It is Yom Kippur. I am not fasting (health reasons) and I have to work (there’s nobody to take my shift for me), but I am very much aware of what day it is, what the High Holy Days are, and what it means both to my greater community, and to myself, personally.
In the Jewish tradition, confessing to a sin and repenting does not immediately anoint you with forgiveness. Words are not enough, be they between you and another person, or you and your understanding of God. It is the point of where you recognize and acknowledge that you did wrong, and begin the effort to carry that wrong no further. But it is future actions that earn forgiveness, not merely mouthing the word of repentance.
If I have wronged you unwittingly, if I have harmed you, if I have done damage to you, I apologize. I ask your forgiveness knowing that you are under no obligation to give it. I vow, in this new year, to mind my words, with full knowledge that they can harm as well as heal. I vow, in this new year, to mind my thoughts, with full knowledge that they can damage as well as repair. I vow, in this new year, to make my actions speak my heart: to be gentle with those who are in pain, to be compassionate to those in need, and a guide to those who are lost; to strive to be the better human we have been commanded to be.
There is a divine spark that lights this Universe.Â I will strive to carry that within me, to share it to those who see only darkness, to deny those who would douse it with cruelty, hate, or spite.
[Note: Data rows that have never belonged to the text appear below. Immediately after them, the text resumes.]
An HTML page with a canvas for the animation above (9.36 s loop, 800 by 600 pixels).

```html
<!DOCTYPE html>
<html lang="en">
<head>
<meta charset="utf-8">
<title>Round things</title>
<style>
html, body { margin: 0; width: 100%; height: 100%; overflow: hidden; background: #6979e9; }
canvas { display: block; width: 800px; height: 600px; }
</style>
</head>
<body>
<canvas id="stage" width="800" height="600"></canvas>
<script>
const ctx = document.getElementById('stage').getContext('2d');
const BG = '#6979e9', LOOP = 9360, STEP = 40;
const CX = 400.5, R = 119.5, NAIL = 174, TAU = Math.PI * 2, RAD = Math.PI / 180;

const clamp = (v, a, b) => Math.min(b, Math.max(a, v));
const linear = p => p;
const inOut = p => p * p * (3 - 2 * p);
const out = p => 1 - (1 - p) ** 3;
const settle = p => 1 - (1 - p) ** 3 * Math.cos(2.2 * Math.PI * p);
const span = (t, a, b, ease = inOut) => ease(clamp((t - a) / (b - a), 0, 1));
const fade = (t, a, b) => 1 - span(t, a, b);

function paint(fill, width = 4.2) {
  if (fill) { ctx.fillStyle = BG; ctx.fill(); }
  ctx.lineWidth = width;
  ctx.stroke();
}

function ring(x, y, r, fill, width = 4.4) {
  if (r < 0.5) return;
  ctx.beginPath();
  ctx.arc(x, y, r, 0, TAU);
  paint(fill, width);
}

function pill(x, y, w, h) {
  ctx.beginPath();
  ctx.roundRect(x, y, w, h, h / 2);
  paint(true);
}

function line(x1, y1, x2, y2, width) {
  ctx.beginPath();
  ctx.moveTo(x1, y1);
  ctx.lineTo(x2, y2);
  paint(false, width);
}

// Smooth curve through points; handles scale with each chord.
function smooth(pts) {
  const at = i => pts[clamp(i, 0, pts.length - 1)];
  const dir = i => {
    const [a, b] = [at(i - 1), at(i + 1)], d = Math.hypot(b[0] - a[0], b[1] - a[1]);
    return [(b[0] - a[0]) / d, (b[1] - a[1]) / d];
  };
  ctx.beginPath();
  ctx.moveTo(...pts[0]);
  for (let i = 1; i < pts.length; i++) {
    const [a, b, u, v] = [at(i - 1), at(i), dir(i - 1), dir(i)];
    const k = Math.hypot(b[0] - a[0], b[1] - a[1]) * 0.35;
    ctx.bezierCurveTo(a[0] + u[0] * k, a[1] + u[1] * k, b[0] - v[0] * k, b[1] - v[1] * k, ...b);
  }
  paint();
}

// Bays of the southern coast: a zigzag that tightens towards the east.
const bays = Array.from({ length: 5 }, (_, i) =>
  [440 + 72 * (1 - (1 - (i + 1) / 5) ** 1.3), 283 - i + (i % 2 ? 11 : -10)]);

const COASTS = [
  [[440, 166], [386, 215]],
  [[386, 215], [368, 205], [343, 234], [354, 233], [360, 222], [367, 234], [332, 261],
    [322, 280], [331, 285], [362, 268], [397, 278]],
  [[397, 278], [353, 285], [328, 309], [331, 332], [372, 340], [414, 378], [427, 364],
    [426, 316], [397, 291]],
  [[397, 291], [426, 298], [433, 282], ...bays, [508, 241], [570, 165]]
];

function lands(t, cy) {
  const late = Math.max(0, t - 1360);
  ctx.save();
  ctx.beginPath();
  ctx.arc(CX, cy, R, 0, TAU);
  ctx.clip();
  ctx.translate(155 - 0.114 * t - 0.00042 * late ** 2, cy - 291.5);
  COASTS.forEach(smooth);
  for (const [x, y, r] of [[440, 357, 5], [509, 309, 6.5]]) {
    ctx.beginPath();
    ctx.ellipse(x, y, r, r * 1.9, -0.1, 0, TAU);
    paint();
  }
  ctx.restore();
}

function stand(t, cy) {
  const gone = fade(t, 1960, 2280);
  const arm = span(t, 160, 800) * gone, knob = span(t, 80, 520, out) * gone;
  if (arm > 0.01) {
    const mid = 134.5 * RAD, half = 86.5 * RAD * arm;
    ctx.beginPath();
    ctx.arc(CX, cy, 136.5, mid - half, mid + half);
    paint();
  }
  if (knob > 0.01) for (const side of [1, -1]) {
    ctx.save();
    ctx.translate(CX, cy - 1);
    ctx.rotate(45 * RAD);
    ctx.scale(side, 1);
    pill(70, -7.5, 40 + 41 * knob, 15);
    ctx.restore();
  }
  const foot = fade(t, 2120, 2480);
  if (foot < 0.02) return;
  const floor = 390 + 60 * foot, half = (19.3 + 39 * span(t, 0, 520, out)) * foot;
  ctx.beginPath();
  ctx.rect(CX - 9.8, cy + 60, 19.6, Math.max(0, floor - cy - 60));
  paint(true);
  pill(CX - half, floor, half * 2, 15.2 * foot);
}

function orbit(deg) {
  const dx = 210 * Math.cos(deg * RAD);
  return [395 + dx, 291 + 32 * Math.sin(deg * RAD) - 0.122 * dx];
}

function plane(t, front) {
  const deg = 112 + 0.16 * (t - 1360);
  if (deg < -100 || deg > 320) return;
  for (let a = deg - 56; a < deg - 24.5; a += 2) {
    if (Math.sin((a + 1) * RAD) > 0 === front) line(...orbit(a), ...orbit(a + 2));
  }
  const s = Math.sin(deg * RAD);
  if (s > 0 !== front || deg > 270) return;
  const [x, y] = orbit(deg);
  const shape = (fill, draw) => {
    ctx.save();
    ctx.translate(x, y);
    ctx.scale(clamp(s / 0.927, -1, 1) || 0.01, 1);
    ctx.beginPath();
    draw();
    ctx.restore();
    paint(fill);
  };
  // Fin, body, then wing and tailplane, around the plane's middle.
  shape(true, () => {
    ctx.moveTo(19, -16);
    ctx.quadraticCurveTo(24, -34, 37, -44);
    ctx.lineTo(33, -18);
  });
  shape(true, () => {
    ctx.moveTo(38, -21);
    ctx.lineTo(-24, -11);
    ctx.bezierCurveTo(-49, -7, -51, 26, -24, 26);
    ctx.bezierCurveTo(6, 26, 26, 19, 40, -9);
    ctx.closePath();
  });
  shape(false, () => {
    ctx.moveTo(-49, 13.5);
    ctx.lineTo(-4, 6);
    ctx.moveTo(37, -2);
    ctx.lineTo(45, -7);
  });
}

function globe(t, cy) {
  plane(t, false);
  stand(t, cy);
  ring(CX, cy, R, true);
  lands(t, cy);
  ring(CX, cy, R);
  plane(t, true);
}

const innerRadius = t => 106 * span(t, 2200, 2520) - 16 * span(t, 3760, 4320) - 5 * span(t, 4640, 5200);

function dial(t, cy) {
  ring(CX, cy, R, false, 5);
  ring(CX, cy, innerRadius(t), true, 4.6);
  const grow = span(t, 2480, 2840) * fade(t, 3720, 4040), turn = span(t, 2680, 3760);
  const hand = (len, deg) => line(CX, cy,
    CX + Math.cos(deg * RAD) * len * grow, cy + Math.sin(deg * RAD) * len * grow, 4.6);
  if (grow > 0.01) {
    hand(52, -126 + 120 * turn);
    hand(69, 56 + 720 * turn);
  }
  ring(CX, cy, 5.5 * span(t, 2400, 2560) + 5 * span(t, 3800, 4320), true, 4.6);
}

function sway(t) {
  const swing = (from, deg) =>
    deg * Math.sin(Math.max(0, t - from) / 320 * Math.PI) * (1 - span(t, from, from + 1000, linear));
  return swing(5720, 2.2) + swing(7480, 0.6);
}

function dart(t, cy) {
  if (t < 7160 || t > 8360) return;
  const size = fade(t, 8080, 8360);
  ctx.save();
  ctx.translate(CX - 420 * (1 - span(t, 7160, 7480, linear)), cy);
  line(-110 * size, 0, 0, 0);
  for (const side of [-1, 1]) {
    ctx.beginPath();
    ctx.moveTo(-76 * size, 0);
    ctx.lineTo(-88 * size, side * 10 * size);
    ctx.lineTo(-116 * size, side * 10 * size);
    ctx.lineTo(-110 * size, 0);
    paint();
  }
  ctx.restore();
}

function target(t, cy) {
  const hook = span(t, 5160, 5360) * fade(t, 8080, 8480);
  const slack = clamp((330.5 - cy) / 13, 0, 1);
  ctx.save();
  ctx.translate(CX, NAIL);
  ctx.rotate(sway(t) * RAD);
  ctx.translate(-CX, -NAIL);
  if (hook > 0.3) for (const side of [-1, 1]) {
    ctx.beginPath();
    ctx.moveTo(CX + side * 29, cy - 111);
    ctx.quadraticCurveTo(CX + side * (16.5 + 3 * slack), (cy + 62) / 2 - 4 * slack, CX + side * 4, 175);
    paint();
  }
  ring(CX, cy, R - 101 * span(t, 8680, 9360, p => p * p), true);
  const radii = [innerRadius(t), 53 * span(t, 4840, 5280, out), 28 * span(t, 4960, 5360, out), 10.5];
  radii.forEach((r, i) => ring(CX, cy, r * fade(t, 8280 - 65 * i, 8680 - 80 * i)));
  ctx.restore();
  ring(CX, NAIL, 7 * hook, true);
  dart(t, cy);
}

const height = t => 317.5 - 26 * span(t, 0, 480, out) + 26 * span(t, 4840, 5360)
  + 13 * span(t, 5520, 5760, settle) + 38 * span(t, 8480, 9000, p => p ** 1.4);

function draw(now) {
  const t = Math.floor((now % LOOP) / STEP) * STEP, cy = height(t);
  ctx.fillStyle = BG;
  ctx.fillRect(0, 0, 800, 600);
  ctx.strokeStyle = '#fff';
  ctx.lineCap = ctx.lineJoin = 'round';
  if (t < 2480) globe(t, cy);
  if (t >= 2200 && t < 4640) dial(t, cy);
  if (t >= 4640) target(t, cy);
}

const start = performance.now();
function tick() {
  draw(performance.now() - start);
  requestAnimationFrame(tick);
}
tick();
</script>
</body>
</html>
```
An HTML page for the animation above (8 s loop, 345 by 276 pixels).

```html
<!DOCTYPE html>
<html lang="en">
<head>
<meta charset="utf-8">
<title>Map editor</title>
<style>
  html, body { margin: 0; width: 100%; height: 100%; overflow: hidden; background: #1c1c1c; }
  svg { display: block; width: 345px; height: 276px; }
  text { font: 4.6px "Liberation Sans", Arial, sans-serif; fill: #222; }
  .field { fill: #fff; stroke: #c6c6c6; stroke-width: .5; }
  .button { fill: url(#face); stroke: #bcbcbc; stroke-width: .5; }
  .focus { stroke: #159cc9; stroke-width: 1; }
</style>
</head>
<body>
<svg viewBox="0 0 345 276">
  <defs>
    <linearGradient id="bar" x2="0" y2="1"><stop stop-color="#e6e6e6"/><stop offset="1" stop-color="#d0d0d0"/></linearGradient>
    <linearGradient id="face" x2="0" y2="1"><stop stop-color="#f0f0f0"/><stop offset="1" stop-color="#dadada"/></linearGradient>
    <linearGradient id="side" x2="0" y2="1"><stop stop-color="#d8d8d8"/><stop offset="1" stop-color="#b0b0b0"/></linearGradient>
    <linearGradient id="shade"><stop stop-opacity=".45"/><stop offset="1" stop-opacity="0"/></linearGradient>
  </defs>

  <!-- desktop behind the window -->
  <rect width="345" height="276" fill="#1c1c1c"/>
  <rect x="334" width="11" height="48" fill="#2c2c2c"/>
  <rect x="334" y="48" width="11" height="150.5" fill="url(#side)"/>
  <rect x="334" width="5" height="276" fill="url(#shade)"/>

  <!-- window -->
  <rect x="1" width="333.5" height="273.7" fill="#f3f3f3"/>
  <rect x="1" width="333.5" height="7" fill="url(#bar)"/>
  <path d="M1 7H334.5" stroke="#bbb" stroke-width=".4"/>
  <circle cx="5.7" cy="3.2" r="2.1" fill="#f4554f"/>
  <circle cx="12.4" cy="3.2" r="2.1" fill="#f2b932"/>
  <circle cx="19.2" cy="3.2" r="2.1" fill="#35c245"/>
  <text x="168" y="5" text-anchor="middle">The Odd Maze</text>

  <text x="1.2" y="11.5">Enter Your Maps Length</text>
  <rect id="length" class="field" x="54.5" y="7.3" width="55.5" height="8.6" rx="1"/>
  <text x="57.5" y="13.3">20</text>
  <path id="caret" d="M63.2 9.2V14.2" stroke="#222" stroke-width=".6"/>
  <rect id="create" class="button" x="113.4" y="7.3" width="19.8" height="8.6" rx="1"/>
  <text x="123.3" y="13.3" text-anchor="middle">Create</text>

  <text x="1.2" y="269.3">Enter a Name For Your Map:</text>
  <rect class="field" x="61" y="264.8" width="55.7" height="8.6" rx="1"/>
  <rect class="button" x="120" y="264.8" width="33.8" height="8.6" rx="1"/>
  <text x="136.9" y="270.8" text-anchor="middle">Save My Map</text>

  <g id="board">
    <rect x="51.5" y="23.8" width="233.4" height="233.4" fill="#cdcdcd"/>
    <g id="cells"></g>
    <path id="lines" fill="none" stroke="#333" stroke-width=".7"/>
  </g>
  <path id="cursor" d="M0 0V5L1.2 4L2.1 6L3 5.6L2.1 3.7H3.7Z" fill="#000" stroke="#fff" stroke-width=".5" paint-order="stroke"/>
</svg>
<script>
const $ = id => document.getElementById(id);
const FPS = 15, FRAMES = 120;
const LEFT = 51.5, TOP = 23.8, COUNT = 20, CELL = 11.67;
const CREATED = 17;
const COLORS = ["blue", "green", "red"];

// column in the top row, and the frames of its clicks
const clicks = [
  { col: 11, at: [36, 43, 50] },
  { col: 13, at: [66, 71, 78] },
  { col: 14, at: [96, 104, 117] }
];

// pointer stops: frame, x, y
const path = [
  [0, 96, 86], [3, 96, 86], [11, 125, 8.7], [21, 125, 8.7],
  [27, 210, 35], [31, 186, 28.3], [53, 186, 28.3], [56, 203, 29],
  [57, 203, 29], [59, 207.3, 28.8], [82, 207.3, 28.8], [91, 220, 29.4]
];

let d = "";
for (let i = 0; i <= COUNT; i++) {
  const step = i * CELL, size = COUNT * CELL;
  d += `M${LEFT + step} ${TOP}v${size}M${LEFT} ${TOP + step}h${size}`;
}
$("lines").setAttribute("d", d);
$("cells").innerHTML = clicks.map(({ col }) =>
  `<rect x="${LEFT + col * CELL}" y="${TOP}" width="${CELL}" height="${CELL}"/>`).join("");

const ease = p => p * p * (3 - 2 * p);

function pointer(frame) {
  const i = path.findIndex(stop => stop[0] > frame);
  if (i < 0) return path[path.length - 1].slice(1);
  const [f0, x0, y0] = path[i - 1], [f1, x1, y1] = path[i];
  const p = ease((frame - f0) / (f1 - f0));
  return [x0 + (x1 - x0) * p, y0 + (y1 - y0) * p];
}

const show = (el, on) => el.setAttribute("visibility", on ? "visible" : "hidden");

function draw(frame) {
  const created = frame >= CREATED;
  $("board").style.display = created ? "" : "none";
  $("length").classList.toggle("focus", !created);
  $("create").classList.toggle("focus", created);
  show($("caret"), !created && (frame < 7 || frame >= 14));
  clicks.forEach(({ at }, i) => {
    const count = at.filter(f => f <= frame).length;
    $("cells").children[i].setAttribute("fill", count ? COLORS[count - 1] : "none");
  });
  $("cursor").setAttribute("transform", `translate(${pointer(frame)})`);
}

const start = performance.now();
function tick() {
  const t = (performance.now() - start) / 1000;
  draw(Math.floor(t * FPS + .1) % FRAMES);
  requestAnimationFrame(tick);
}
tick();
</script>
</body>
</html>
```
May we all be inscribed and sealed for the new year ahead.Â And for those of the tribe who are observing, may you have a meaningful fast.